## WORK TASK
Below are records. Find each line in them that holds the word "along" and copy it.

## PROVIDED RECORDS
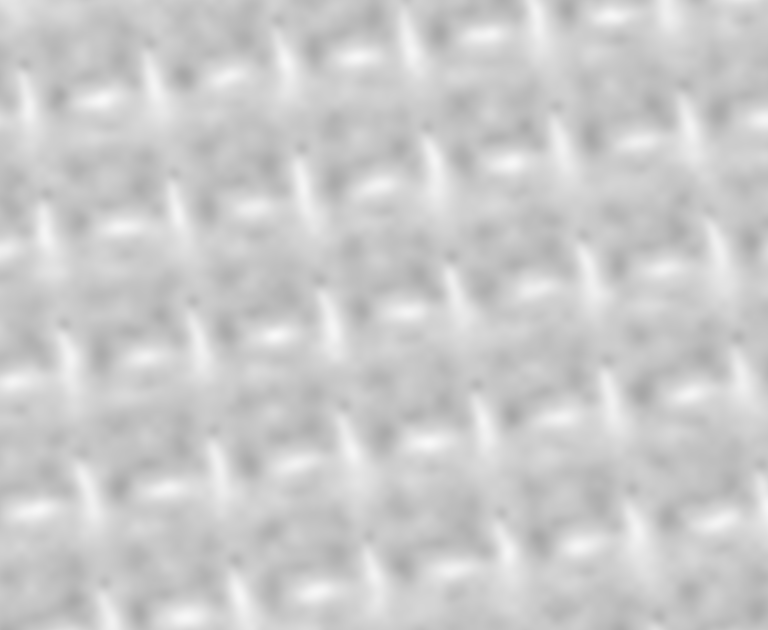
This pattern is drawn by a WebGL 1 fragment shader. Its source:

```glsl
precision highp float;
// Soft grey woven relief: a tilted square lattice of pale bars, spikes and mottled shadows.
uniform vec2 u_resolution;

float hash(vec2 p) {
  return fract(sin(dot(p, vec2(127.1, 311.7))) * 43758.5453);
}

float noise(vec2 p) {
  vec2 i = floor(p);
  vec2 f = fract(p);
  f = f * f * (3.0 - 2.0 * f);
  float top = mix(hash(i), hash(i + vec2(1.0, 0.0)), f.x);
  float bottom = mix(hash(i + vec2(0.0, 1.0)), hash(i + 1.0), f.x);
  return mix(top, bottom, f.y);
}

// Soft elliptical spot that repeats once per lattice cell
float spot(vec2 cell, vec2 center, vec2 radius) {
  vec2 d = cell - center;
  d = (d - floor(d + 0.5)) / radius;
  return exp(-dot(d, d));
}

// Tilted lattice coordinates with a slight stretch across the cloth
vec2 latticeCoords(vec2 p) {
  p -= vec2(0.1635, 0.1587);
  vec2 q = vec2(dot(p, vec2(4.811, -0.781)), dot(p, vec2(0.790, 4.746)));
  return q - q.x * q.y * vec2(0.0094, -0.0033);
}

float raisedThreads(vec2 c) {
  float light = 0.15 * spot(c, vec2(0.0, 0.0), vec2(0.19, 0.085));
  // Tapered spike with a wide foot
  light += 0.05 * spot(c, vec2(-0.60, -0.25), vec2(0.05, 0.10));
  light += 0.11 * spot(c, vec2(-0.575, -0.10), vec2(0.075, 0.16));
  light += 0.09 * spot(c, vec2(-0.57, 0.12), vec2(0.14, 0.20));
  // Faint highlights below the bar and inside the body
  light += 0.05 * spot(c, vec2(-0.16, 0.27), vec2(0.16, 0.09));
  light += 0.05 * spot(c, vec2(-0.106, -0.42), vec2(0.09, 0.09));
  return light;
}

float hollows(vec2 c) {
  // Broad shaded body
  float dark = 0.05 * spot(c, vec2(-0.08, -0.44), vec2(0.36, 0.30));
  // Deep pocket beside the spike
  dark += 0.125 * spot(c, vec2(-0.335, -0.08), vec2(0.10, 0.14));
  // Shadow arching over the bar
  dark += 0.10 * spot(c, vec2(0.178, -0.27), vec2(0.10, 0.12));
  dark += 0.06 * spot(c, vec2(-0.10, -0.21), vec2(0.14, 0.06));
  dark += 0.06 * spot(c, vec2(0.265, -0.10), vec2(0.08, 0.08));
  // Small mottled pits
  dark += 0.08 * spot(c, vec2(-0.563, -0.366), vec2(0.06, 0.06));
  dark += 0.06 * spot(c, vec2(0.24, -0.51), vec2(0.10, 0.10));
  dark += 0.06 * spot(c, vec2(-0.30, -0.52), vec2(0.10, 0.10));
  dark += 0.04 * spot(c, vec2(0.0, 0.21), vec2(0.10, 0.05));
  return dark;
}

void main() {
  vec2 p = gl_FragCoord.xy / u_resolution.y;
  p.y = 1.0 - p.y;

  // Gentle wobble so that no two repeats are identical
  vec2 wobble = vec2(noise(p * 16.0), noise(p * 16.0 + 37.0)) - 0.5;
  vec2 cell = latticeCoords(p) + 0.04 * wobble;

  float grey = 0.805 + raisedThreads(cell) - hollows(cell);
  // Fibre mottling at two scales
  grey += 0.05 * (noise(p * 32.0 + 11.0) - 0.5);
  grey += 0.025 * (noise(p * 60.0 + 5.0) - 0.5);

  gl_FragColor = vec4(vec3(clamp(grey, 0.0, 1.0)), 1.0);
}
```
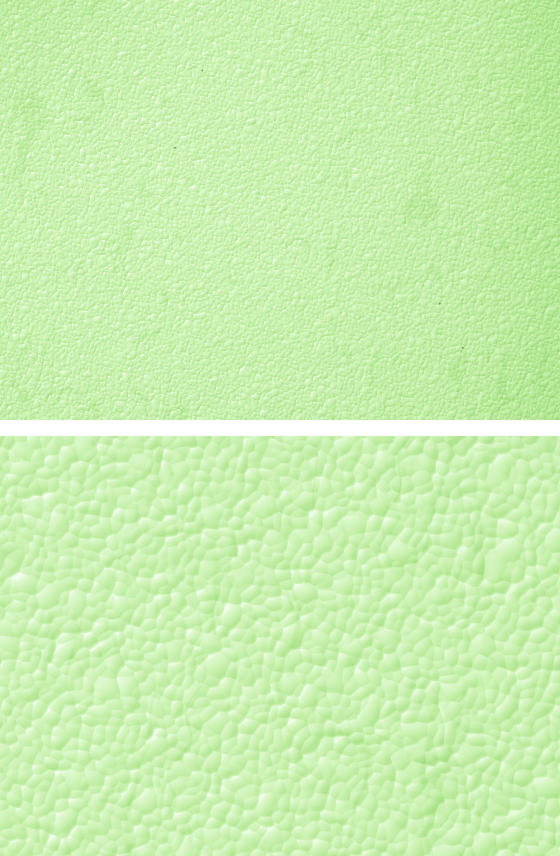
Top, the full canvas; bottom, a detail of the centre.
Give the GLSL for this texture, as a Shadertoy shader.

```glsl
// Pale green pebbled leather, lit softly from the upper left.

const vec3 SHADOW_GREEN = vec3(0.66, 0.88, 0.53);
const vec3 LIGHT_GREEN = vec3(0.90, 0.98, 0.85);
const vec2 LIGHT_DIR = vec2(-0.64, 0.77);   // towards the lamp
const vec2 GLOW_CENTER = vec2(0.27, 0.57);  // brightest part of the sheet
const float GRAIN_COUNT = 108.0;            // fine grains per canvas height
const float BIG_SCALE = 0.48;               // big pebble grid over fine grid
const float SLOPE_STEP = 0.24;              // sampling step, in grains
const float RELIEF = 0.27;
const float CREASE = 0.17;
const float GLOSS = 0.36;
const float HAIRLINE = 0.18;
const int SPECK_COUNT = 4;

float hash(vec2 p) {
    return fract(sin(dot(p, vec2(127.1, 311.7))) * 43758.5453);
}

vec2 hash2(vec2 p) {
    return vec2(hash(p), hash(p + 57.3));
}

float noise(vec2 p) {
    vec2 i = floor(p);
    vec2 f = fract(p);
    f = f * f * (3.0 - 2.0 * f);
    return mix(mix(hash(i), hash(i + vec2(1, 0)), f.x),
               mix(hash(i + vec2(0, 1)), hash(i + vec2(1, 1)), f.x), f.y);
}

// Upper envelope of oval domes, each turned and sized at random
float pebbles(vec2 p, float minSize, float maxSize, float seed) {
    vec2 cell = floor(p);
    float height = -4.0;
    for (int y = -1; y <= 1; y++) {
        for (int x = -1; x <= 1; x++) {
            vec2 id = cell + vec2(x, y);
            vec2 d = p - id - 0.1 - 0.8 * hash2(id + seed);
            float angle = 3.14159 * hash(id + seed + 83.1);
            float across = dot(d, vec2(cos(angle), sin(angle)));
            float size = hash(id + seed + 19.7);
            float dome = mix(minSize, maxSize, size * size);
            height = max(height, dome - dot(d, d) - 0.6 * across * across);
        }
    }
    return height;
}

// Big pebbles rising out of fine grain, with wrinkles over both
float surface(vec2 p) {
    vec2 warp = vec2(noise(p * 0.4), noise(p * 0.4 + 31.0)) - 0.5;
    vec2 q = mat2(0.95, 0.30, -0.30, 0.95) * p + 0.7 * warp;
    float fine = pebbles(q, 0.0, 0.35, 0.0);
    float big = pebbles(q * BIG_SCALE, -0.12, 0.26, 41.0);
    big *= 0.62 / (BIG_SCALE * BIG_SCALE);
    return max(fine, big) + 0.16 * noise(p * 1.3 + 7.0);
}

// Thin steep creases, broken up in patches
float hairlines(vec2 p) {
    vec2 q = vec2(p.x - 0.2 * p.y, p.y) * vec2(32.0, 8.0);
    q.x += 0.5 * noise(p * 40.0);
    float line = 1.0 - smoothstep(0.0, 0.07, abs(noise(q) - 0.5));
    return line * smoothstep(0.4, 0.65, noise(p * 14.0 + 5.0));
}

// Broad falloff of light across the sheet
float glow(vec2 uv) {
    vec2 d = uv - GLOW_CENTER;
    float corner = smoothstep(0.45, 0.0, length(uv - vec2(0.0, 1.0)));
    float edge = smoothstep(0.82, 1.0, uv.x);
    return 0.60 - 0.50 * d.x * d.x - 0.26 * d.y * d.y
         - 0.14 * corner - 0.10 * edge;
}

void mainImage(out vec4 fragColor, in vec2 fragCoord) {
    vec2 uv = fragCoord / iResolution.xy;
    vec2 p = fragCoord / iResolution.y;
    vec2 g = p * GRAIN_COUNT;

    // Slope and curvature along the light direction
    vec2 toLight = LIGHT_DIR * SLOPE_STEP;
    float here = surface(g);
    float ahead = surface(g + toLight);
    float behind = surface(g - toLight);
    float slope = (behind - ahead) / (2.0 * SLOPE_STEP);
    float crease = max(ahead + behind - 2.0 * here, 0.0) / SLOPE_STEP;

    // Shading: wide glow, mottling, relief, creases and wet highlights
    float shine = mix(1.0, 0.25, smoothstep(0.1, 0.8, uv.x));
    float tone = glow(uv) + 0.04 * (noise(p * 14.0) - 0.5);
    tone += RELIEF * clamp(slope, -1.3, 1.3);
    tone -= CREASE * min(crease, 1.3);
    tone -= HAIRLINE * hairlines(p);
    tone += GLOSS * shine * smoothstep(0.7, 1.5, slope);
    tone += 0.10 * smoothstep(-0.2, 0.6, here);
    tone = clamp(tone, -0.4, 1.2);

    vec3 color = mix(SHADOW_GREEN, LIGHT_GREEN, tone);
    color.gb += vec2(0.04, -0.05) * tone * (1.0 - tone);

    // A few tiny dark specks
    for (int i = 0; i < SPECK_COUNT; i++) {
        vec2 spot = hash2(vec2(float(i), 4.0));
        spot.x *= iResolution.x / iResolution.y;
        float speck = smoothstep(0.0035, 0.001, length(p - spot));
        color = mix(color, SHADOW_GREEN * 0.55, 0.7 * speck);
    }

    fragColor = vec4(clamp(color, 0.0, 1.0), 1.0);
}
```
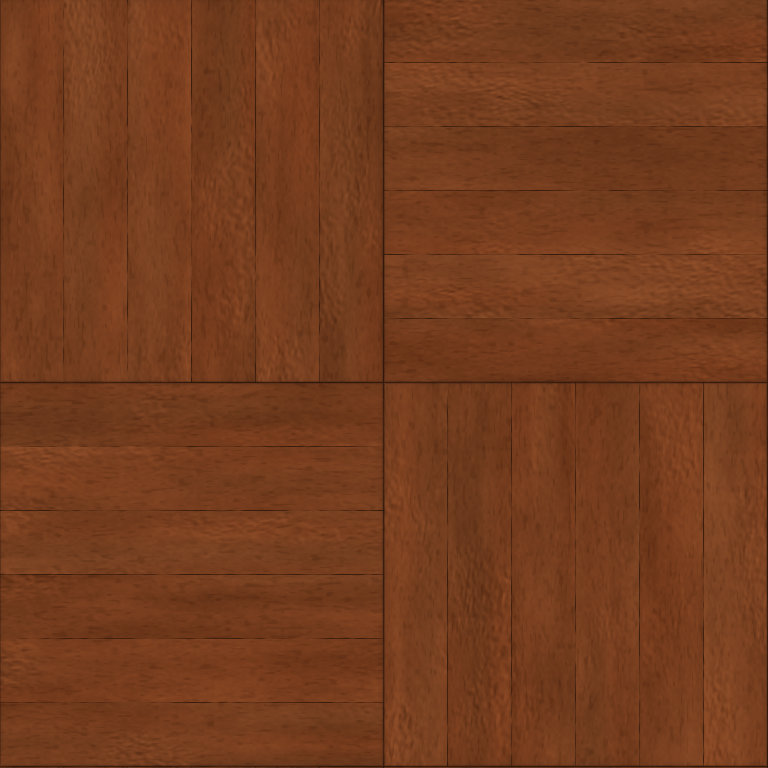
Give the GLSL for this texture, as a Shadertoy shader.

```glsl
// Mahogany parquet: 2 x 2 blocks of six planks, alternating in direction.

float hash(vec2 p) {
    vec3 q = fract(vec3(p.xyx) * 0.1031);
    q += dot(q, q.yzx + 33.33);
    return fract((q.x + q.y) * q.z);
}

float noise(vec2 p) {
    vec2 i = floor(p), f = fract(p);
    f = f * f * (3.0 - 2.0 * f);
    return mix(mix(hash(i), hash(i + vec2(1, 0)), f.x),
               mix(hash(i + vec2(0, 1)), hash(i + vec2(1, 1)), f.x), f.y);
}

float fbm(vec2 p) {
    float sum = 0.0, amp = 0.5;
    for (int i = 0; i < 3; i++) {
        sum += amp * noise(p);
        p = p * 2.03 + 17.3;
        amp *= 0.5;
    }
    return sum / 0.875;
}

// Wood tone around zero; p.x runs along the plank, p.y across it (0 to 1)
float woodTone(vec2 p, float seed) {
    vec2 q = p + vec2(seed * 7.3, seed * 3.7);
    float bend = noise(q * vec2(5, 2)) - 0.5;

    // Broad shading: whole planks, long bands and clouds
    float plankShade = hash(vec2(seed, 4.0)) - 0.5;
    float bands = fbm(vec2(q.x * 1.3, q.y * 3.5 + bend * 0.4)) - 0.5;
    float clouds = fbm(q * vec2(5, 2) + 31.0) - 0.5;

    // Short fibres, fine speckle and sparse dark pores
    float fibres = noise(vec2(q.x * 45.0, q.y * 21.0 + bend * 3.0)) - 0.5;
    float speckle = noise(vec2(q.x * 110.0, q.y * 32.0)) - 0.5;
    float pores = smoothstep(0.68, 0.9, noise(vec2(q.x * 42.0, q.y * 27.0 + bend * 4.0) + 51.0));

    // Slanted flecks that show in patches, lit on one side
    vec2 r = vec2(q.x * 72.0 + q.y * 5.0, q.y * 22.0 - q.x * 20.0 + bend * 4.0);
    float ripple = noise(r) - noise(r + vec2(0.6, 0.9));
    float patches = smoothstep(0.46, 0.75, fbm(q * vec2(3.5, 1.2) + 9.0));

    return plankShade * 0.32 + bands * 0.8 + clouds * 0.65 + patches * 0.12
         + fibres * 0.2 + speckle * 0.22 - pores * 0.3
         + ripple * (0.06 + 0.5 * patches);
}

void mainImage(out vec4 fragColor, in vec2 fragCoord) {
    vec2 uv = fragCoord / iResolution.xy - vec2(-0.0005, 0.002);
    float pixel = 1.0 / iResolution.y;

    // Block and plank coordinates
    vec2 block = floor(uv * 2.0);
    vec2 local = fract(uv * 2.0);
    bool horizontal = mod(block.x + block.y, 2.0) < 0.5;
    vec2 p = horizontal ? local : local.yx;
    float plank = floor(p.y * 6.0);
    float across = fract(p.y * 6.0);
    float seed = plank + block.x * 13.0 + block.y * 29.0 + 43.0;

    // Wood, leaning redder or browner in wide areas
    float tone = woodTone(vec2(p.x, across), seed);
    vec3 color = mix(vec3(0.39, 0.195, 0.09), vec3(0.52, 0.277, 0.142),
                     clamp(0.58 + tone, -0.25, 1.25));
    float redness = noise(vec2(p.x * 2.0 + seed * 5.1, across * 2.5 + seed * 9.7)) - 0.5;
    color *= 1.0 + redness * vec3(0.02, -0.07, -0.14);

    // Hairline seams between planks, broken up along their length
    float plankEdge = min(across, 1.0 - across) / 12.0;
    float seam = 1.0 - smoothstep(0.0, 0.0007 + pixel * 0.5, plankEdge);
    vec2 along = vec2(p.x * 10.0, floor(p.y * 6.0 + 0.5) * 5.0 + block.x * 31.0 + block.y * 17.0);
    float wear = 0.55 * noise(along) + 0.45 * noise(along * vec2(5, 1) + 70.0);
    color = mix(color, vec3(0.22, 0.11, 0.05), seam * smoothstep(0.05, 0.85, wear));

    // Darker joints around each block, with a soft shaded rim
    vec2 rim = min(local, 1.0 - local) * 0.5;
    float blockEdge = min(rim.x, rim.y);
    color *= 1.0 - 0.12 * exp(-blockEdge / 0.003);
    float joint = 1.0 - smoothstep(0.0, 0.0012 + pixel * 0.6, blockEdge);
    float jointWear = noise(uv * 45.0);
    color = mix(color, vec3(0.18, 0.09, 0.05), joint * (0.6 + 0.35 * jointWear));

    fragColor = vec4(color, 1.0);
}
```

## TASK ANSWER
    // Slope and curvature along the light direction
// Wood tone around zero; p.x runs along the plank, p.y across it (0 to 1)
    // Hairline seams between planks, broken up along their length
    vec2 along = vec2(p.x * 10.0, floor(p.y * 6.0 + 0.5) * 5.0 + block.x * 31.0 + block.y * 17.0);
    float wear = 0.55 * noise(along) + 0.45 * noise(along * vec2(5, 1) + 70.0);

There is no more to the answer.